Instructions for the task |
From the listing below, copy each line that contains the word "html".

----

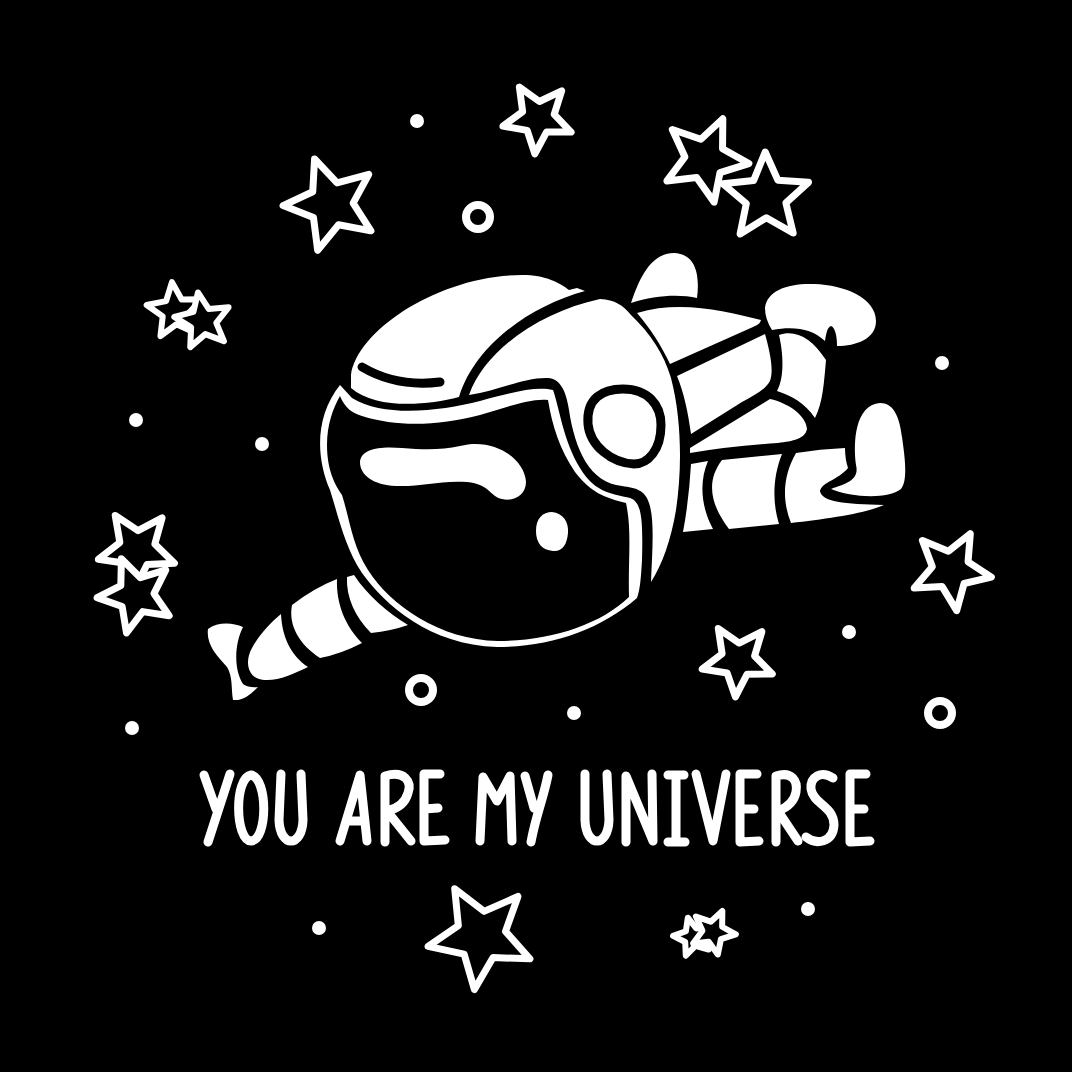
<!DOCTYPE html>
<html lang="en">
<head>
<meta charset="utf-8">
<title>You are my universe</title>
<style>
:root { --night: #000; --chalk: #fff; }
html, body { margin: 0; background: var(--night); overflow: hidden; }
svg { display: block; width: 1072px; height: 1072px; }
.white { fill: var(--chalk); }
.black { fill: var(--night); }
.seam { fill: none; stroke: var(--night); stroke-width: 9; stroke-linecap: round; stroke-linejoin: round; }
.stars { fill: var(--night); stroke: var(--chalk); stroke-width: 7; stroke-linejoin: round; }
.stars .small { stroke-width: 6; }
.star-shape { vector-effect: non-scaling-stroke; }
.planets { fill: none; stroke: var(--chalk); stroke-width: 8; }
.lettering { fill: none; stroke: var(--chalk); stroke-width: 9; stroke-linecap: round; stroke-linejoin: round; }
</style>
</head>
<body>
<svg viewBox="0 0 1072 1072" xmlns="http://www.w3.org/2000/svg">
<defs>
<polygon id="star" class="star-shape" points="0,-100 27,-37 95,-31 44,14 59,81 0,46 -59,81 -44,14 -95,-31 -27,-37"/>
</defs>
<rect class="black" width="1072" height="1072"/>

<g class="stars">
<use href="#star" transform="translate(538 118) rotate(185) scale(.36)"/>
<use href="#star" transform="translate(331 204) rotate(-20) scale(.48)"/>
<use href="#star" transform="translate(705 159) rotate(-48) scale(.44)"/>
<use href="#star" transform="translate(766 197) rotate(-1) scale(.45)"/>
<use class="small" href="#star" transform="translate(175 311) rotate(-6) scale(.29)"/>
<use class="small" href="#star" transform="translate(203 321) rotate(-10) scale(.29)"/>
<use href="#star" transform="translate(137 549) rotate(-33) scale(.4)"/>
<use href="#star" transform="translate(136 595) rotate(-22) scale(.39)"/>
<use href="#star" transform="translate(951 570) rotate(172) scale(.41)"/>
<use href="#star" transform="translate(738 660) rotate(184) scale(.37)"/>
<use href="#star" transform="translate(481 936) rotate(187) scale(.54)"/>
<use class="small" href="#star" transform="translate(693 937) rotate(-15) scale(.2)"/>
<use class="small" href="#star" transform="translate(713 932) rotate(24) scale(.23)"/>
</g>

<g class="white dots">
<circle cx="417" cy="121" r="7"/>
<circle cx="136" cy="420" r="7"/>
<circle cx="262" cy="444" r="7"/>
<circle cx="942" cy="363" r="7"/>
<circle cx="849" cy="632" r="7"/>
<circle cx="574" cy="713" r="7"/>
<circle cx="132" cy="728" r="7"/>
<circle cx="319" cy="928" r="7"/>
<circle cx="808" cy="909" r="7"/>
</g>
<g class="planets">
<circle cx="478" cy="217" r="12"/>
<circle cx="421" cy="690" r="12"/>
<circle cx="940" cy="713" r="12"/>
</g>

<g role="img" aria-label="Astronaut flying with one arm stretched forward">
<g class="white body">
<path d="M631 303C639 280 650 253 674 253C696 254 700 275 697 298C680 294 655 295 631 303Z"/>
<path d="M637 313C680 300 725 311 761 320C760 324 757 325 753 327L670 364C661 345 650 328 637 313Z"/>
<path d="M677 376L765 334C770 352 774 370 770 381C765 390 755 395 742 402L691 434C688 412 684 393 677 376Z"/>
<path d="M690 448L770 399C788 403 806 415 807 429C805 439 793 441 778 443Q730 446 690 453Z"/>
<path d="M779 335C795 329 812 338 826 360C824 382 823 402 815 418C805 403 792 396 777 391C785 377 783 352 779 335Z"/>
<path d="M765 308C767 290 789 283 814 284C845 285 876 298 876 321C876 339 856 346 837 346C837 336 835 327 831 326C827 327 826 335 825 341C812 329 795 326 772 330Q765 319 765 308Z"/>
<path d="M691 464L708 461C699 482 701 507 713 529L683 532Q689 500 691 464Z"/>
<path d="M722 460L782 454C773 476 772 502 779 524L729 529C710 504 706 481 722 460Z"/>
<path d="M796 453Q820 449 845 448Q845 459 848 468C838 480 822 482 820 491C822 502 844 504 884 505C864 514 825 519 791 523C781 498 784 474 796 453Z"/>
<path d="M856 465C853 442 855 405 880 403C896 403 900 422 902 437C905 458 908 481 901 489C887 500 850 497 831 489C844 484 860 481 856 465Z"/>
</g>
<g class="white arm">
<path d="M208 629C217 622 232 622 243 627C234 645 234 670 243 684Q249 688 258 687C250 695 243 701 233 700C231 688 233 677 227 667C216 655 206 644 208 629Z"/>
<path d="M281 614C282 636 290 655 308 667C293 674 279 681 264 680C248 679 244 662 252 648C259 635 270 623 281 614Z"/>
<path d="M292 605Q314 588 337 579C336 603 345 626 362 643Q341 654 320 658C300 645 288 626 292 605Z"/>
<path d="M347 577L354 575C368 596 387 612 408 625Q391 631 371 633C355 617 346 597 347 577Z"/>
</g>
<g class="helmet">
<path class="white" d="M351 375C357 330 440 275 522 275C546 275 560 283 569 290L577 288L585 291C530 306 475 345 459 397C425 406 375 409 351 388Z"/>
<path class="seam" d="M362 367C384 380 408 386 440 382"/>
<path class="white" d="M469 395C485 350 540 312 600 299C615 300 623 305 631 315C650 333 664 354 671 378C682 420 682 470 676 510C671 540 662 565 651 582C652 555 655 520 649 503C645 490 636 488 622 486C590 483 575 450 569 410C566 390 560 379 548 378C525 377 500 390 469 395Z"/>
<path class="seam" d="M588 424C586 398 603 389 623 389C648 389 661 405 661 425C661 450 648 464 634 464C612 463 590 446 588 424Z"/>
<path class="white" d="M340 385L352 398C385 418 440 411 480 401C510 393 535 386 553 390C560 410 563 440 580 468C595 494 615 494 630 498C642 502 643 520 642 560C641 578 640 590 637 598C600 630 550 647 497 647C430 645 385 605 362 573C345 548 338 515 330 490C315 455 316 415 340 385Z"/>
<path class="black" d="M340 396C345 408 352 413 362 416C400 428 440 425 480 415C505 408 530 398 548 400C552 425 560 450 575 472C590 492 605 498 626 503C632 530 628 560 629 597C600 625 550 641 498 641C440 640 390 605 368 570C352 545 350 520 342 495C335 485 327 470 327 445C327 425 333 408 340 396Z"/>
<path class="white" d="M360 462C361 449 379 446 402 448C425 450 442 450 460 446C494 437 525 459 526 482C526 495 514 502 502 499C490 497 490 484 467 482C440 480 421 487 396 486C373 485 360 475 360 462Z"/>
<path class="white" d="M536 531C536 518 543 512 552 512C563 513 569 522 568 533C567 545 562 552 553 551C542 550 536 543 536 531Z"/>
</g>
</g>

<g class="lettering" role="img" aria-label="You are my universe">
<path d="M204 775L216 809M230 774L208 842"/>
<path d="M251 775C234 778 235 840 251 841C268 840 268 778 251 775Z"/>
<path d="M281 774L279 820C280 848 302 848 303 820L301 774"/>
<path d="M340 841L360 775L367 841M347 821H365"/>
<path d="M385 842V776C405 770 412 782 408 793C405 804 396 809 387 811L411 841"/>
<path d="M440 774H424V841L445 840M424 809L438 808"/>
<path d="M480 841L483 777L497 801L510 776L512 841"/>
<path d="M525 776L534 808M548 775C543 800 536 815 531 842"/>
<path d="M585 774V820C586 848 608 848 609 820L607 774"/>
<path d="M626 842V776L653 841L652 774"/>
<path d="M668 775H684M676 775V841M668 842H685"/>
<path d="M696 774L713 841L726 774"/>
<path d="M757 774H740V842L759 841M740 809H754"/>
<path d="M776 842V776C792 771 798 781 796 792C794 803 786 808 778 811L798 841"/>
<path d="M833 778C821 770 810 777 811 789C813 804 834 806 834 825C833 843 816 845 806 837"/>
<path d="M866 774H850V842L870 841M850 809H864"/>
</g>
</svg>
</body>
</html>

----

Task answer |
<!DOCTYPE html>
<html lang="en">
html, body { margin: 0; background: var(--night); overflow: hidden; }
</html>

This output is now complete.